So what is the answer? What is the Perfect Diet?
There isn't one.
I know - what a let down. But the fact of the matter is there isn't one particular diet that is best suited to EVERY single person on the planet!
Sure there are universal elements that we can apply to everybody if you want to be healthier (we'll get to those later!) but if you want me to tell you that Vegetrianism trumps Paleo, or 5:2 beats Mediterranean (or vice versa in either example) then I'm sorry, but I can't because the fact is what the right diet is for one person is not necessarily the right diet for the next. And what is the right diet for you personally right now, may not be the right diet for you in 12 months, or 12 years from now.
Now this doesn't mean that as Naturopaths or Nutritionists we don't all have our own favourite approaches to eating that we personally follow, and that work for us - but to then assume from that one personal experience that everybody should be doing the same is just plain wrong! We are trained to treat each person as unique and individual, and to adapt things as needed in order to get the best results for our patients. Let me give you a few examples:

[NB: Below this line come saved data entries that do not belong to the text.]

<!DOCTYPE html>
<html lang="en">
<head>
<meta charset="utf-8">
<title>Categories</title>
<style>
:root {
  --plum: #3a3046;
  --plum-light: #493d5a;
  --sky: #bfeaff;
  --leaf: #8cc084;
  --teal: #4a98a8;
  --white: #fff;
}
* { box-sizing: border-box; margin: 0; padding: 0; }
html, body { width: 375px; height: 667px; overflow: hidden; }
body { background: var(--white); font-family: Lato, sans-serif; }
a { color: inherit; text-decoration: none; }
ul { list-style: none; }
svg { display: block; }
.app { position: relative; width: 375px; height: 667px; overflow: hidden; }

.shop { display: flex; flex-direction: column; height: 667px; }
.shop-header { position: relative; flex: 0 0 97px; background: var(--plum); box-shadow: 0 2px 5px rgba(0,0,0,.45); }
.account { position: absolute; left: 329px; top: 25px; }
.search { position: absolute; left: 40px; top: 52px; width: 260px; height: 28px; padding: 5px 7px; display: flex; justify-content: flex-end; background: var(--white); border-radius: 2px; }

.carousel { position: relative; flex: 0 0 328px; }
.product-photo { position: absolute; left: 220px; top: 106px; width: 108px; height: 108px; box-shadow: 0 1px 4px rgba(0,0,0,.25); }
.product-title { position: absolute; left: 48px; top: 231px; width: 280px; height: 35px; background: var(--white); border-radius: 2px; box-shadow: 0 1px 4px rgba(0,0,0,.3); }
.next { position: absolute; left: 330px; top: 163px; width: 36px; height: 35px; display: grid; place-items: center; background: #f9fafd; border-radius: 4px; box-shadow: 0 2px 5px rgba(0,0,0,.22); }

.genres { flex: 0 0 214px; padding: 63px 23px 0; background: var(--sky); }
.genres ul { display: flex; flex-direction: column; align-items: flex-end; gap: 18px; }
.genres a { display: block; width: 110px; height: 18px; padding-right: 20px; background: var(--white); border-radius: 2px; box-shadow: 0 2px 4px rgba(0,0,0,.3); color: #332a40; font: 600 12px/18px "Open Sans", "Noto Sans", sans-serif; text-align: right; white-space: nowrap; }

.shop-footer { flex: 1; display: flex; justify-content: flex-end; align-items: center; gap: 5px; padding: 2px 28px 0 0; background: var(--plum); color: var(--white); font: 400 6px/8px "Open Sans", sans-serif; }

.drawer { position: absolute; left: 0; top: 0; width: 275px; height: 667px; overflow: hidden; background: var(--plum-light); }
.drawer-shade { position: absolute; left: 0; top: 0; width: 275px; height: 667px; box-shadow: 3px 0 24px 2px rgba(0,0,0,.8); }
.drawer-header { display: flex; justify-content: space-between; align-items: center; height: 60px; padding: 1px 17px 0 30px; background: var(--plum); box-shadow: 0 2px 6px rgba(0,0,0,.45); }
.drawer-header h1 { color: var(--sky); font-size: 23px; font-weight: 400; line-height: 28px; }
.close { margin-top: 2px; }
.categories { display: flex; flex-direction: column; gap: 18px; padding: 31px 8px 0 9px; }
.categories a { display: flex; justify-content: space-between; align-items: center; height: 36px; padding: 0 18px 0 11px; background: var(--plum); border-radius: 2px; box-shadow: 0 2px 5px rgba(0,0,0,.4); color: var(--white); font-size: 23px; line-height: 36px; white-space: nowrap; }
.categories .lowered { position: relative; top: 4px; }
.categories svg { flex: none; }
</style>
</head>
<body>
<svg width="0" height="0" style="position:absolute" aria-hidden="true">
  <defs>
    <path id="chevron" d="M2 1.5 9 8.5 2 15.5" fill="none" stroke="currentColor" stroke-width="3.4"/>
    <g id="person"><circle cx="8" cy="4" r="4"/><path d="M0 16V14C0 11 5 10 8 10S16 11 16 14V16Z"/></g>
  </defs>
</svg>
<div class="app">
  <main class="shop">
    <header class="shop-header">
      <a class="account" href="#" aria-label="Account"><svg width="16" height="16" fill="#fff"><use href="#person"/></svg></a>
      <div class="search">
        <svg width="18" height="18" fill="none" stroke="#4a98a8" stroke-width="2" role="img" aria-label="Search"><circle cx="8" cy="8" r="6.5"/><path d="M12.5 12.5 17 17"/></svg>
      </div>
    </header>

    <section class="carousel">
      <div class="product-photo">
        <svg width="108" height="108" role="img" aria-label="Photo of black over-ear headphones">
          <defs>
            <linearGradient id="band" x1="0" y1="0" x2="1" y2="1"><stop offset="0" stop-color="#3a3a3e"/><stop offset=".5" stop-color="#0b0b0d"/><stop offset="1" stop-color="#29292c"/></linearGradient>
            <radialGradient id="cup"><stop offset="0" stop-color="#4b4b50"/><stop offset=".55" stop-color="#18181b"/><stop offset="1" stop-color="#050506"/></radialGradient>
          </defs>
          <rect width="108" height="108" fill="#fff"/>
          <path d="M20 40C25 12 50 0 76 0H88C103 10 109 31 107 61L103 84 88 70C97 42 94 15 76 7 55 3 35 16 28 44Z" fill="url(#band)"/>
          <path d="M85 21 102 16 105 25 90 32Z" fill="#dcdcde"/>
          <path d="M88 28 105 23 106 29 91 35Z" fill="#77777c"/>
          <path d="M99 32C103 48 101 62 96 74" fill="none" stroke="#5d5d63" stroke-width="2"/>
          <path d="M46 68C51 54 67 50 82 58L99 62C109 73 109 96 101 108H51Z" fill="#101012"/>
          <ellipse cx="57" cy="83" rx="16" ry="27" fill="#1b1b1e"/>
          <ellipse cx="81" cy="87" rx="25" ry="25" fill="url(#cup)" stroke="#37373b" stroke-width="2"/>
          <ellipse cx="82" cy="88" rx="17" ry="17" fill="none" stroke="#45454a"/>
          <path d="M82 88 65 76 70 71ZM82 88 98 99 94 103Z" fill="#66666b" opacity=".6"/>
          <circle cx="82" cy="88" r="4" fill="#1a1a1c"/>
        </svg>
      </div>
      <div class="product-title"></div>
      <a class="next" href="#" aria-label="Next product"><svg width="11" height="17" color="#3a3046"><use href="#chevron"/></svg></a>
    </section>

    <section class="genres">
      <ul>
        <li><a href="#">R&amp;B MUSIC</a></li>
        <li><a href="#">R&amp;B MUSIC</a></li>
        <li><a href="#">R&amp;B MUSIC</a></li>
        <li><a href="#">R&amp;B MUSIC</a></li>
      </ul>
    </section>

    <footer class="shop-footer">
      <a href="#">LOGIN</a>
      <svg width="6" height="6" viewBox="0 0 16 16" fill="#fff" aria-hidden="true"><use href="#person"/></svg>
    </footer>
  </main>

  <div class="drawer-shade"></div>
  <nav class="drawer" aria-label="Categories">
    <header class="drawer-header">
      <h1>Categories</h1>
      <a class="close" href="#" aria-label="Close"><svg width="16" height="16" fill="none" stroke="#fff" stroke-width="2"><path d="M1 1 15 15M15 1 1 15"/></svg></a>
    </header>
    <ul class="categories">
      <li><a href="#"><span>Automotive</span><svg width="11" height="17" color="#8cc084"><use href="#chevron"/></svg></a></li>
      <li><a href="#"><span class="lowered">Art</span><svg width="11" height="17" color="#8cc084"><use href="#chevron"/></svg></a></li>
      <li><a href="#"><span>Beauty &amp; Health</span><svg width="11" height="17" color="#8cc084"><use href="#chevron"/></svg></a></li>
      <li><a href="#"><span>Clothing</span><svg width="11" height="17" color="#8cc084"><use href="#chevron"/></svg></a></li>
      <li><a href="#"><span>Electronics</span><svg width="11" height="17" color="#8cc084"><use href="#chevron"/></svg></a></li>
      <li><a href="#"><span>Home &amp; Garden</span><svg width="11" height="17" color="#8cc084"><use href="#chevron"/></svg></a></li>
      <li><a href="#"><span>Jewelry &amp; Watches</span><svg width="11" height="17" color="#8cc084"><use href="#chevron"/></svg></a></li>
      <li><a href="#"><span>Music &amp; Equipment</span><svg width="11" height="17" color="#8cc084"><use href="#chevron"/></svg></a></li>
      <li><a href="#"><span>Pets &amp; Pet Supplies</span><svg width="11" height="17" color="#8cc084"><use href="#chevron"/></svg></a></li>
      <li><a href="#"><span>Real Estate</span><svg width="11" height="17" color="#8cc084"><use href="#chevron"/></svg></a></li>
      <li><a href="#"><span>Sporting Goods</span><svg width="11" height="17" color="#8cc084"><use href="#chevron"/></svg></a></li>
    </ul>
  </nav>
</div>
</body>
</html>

- A high fibre diet we all know is great for health in so many ways - but if I was treating someone suffering from an acute diverticulitis attack, a high fibre diet would be the very WORST thing we could do at that point.
- Or perhaps I'm treating someone with thyroid disease who has been following a VLCD (very low carb diet). Now some people may do extremely well with that approach, but this person may find that by increasing their carbs they may improve their T3 levels (an important thyroid hormone). However if that same person came to me with SIBO (small intestinal bacterial overgrowth) instead, they would be put on a VERY strict diet that restricts most carbohydrates in order to avoid feeding the bacterial overgrowth further.

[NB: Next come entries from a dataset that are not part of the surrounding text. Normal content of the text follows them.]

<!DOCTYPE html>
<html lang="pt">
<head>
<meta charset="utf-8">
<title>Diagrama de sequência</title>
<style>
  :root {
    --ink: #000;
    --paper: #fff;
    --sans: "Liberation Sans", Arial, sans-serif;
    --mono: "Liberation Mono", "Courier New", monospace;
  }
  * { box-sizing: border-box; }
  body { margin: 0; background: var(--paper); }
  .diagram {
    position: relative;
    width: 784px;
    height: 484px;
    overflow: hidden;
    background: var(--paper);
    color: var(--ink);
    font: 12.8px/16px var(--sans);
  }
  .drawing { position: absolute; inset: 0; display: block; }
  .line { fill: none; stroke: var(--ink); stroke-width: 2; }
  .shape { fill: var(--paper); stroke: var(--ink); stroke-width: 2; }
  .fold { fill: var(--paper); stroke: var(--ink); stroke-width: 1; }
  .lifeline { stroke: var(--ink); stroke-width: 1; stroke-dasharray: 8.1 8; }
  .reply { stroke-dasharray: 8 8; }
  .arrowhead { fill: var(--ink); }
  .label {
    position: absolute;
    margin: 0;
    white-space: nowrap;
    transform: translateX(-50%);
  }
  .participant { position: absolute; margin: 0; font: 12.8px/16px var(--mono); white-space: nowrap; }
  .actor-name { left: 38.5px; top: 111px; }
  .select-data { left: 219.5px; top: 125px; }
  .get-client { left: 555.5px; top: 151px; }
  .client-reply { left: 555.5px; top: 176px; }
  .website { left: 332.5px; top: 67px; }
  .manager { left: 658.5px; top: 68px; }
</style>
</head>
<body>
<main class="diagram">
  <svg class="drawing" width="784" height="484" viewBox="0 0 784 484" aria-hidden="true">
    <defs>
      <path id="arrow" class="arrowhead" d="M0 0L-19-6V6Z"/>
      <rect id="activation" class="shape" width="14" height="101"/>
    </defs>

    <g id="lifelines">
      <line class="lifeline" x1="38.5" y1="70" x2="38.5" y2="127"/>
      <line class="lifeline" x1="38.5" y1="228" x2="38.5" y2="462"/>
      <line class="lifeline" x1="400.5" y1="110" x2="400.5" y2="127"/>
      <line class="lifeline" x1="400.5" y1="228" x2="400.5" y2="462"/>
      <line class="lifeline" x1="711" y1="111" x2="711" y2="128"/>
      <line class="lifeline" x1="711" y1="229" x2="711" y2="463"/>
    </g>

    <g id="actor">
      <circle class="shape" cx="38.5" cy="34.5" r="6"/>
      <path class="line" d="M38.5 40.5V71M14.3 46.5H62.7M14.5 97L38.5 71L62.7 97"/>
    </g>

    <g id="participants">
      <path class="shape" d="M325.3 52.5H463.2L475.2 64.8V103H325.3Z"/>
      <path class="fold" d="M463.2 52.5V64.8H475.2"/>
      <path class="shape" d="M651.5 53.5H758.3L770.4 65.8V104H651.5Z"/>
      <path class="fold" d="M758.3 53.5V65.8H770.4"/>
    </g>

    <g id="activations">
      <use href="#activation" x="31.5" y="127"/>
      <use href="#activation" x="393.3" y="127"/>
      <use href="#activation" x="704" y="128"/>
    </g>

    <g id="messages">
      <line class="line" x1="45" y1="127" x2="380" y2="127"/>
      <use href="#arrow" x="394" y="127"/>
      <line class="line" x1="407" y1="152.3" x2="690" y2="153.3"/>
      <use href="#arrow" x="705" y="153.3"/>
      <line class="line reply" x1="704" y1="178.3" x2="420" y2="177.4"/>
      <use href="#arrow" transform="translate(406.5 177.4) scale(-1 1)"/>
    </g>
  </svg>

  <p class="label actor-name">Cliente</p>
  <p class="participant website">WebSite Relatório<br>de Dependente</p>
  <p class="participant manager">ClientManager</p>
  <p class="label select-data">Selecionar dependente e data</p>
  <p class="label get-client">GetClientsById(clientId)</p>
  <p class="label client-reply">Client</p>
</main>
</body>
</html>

- Personal ethics also need to be taken into account. There's no point me telling a vegan with anemia to go and eat a steak if they have chosen to be vegan for ethical reasons. And conversely it would be very detrimental for me not to advocate eating iron rich meat to someone suffering anemia who isn't vegetarian just because I personally choose to avoid meat.
At the end of the day if you've been eating a typical 'Western Diet' which is high in trans fats, refined foods, sodium, sugar and plent of other nasties, and you are ready to change that - no matter which of the various food camps you listen to most of them will say something along the lines of:
- include more plant based foods
- remove refined carbohydrates
- remove processed foods and additives
- don't drink sugary drinks
Just by following those 4 things, you will make a huge difference to your health. The other small tweaks such as eat meat/don't eat meat, eat low carb/eat high carb, eat dairy/avoid dairy, etc will come down to your individual biochemistry, personal values and the health issues you face at the time.
Naturopath & Nutritionist
The Natural Health and Wellness Clinic
(030 5977 7342